Stored data entries:
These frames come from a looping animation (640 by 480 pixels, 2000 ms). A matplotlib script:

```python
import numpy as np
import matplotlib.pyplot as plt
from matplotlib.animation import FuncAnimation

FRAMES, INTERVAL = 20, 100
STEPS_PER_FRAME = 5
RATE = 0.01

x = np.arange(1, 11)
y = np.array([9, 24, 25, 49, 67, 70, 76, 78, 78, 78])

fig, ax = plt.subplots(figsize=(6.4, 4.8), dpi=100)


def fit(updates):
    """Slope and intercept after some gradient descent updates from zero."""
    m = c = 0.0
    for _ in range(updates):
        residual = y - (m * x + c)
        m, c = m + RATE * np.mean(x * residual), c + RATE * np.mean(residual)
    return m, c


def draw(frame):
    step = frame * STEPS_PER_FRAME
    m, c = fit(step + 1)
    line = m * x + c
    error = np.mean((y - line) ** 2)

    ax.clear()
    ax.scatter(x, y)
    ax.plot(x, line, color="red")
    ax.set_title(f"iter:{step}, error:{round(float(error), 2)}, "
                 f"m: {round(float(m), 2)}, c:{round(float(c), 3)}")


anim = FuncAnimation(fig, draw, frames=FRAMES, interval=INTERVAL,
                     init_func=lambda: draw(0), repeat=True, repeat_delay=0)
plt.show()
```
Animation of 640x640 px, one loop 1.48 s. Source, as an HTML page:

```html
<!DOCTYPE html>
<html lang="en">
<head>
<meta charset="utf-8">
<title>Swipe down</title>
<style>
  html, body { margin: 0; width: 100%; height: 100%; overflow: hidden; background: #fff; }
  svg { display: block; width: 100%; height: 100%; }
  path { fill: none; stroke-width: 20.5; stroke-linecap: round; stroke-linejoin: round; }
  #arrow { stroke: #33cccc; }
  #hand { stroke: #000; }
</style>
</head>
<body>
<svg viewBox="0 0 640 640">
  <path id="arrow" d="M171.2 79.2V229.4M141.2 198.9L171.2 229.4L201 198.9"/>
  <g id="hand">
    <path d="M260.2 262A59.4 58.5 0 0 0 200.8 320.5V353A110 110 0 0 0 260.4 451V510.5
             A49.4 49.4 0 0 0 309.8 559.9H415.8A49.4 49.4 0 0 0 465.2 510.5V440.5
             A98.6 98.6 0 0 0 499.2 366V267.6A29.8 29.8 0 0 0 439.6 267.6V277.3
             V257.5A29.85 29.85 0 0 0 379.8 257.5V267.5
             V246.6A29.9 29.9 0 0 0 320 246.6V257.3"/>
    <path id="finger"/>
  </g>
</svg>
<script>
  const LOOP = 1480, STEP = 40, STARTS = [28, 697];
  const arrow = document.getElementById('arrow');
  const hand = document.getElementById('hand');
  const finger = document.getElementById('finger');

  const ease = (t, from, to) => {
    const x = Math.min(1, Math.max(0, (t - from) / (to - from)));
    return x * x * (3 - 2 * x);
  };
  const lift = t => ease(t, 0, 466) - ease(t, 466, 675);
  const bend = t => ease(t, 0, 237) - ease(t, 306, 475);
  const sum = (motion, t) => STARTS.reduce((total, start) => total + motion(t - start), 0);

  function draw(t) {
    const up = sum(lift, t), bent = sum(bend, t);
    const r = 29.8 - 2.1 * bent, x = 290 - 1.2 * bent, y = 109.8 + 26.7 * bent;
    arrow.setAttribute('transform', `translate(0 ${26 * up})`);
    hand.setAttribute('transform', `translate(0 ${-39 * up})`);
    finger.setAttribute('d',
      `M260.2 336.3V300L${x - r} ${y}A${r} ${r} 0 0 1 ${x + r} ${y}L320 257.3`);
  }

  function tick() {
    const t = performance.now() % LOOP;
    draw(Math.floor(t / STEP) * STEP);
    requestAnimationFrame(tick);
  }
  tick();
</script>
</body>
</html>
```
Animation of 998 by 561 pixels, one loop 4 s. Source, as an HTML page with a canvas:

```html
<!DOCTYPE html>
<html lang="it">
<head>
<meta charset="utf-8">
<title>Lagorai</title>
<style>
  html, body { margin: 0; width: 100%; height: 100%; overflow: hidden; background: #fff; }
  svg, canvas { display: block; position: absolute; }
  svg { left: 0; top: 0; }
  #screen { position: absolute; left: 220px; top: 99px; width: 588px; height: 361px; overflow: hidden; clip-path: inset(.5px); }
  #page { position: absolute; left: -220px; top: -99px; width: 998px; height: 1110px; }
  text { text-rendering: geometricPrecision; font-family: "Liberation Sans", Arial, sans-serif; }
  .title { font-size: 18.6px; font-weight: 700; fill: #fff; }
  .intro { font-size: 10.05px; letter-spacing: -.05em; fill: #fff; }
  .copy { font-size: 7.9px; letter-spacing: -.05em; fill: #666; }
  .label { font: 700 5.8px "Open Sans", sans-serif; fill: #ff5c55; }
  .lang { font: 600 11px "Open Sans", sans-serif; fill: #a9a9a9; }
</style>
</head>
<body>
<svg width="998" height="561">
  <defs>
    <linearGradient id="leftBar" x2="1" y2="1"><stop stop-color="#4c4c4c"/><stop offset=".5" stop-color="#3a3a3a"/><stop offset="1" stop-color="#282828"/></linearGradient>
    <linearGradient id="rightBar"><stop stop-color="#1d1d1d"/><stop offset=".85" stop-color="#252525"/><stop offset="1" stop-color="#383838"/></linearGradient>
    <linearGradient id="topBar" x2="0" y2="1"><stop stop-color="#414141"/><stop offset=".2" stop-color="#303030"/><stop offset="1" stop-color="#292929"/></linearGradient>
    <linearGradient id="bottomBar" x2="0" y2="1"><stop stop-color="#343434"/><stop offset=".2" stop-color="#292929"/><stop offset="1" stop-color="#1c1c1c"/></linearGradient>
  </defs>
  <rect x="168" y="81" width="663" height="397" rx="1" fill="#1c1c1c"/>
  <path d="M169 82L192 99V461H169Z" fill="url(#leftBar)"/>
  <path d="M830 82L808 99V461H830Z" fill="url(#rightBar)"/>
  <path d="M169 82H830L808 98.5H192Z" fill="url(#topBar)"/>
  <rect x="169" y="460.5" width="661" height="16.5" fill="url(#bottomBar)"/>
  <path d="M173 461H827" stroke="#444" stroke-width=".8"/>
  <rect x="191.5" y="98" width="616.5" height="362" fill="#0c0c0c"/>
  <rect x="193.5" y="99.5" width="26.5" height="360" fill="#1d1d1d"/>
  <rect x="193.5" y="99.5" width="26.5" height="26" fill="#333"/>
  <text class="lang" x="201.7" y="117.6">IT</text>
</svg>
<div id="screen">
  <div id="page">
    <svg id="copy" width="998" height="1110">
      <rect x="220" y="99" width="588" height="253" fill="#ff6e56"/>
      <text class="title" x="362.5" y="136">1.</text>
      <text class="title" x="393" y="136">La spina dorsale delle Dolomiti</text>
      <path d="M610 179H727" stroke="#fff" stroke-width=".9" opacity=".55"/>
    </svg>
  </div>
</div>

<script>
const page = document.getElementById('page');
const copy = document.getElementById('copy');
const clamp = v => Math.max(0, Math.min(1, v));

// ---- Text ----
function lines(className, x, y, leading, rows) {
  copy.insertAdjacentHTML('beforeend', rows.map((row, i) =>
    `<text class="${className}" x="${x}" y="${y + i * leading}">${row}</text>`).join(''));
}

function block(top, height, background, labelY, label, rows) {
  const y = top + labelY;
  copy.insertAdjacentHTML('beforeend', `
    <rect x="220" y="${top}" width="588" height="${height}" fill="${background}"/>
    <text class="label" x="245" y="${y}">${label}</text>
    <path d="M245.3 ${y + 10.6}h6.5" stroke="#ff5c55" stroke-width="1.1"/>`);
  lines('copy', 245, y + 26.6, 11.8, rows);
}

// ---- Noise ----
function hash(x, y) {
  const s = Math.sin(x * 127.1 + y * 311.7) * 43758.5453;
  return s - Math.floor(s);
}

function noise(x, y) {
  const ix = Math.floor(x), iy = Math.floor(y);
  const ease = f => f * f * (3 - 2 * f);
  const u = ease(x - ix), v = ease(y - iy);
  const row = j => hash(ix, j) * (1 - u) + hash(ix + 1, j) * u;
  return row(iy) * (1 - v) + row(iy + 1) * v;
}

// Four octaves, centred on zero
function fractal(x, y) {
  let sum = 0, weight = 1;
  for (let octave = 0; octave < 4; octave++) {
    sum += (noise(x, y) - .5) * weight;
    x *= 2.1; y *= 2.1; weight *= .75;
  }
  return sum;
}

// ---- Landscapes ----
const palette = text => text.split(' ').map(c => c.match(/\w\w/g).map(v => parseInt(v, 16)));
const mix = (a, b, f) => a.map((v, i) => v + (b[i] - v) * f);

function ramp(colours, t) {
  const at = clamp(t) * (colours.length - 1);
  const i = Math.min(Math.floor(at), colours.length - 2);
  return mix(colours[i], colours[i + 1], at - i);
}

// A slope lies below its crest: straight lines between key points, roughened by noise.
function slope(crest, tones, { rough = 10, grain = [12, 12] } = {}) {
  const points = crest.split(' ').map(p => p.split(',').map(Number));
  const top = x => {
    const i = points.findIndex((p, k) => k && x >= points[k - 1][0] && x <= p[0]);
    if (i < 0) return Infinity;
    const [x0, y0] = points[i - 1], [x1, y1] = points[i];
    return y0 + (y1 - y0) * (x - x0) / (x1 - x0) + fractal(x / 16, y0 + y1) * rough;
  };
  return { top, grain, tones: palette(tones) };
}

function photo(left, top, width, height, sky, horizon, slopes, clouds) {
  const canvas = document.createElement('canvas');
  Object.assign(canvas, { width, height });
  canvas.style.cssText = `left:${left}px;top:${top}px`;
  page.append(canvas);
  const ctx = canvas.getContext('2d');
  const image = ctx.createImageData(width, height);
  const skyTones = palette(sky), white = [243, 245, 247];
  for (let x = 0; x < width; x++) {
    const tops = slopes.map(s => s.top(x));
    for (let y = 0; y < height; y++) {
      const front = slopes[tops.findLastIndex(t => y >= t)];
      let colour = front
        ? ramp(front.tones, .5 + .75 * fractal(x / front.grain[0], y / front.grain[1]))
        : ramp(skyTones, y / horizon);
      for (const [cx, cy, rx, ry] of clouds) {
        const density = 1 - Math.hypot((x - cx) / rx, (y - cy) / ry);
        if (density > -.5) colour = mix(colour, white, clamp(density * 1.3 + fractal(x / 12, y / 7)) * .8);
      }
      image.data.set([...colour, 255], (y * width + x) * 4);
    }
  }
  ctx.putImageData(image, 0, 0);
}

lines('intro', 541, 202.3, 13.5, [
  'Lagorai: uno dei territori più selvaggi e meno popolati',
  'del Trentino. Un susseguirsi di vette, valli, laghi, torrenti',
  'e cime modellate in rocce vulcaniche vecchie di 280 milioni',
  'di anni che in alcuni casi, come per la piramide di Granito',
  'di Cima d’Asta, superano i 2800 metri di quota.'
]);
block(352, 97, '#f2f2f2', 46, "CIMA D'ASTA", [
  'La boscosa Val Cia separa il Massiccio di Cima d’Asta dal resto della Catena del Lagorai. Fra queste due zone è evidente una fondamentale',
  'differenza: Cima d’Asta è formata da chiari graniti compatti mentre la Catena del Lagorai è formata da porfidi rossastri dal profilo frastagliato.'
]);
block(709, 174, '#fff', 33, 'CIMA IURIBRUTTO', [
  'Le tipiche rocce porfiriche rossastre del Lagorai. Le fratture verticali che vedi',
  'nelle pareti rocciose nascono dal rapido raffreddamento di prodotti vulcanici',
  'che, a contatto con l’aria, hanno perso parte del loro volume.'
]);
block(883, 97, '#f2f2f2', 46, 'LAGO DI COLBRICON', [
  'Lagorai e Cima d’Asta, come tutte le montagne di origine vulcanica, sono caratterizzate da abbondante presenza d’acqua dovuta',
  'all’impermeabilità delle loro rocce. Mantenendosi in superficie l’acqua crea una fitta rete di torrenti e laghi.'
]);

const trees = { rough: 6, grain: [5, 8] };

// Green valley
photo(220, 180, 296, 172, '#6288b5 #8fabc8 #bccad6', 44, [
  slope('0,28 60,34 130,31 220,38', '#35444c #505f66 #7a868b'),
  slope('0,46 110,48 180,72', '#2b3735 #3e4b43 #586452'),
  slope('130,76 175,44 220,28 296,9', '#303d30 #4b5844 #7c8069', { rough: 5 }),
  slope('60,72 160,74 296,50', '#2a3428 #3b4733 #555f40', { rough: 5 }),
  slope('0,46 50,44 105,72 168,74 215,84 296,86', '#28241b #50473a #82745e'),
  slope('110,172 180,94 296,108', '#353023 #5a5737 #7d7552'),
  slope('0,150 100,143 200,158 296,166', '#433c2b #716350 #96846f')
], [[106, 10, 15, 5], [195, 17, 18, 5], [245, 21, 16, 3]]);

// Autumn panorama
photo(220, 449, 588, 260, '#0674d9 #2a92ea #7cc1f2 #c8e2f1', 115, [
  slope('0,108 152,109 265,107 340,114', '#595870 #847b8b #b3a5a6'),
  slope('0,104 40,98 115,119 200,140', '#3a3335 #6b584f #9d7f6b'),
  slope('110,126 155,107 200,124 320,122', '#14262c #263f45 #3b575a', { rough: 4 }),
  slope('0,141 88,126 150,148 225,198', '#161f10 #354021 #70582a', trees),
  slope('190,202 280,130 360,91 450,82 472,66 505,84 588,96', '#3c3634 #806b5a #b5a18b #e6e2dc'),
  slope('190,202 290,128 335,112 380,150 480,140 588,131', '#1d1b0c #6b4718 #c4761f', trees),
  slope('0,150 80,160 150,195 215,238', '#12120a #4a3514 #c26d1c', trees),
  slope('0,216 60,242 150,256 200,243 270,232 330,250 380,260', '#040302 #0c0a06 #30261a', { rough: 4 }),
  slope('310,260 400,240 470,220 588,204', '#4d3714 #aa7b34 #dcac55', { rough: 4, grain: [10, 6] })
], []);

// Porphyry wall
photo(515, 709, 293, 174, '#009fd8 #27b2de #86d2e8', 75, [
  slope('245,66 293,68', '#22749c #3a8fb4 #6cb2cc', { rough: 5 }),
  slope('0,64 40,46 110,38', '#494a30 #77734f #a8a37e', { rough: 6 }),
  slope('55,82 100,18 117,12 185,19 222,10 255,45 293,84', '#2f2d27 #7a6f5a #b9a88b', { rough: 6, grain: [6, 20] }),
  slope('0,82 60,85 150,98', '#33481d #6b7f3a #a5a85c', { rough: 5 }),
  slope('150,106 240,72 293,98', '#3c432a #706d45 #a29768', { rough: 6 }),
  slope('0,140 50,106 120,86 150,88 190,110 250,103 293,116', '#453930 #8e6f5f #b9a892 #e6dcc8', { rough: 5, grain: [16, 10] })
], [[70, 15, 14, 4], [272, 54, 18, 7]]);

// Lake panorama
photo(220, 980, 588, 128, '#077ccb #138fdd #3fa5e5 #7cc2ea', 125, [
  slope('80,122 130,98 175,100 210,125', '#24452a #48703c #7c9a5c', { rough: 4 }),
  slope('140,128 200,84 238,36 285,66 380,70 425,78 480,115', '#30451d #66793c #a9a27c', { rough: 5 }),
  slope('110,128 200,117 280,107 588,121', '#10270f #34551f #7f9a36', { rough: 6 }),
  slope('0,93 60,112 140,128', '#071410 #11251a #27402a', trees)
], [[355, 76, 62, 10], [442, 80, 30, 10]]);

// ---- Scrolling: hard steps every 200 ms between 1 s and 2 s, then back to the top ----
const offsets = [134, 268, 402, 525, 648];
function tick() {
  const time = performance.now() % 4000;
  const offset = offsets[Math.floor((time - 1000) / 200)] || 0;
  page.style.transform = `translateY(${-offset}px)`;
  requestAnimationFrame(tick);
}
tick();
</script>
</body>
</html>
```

**WORK INSTRUCTION**
In the records above, collect each line with "return".

**RESULT BELOW**
    return m, c
    return x * x * (3 - 2 * x);
  return s - Math.floor(s);
  return row(iy) * (1 - v) + row(iy + 1) * v;
  return sum;
  return mix(colours[i], colours[i + 1], at - i);
    if (i < 0) return Infinity;
    return y0 + (y1 - y0) * (x - x0) / (x1 - x0) + fractal(x / 16, y0 + y1) * rough;
  return { top, grain, tones: palette(tones) };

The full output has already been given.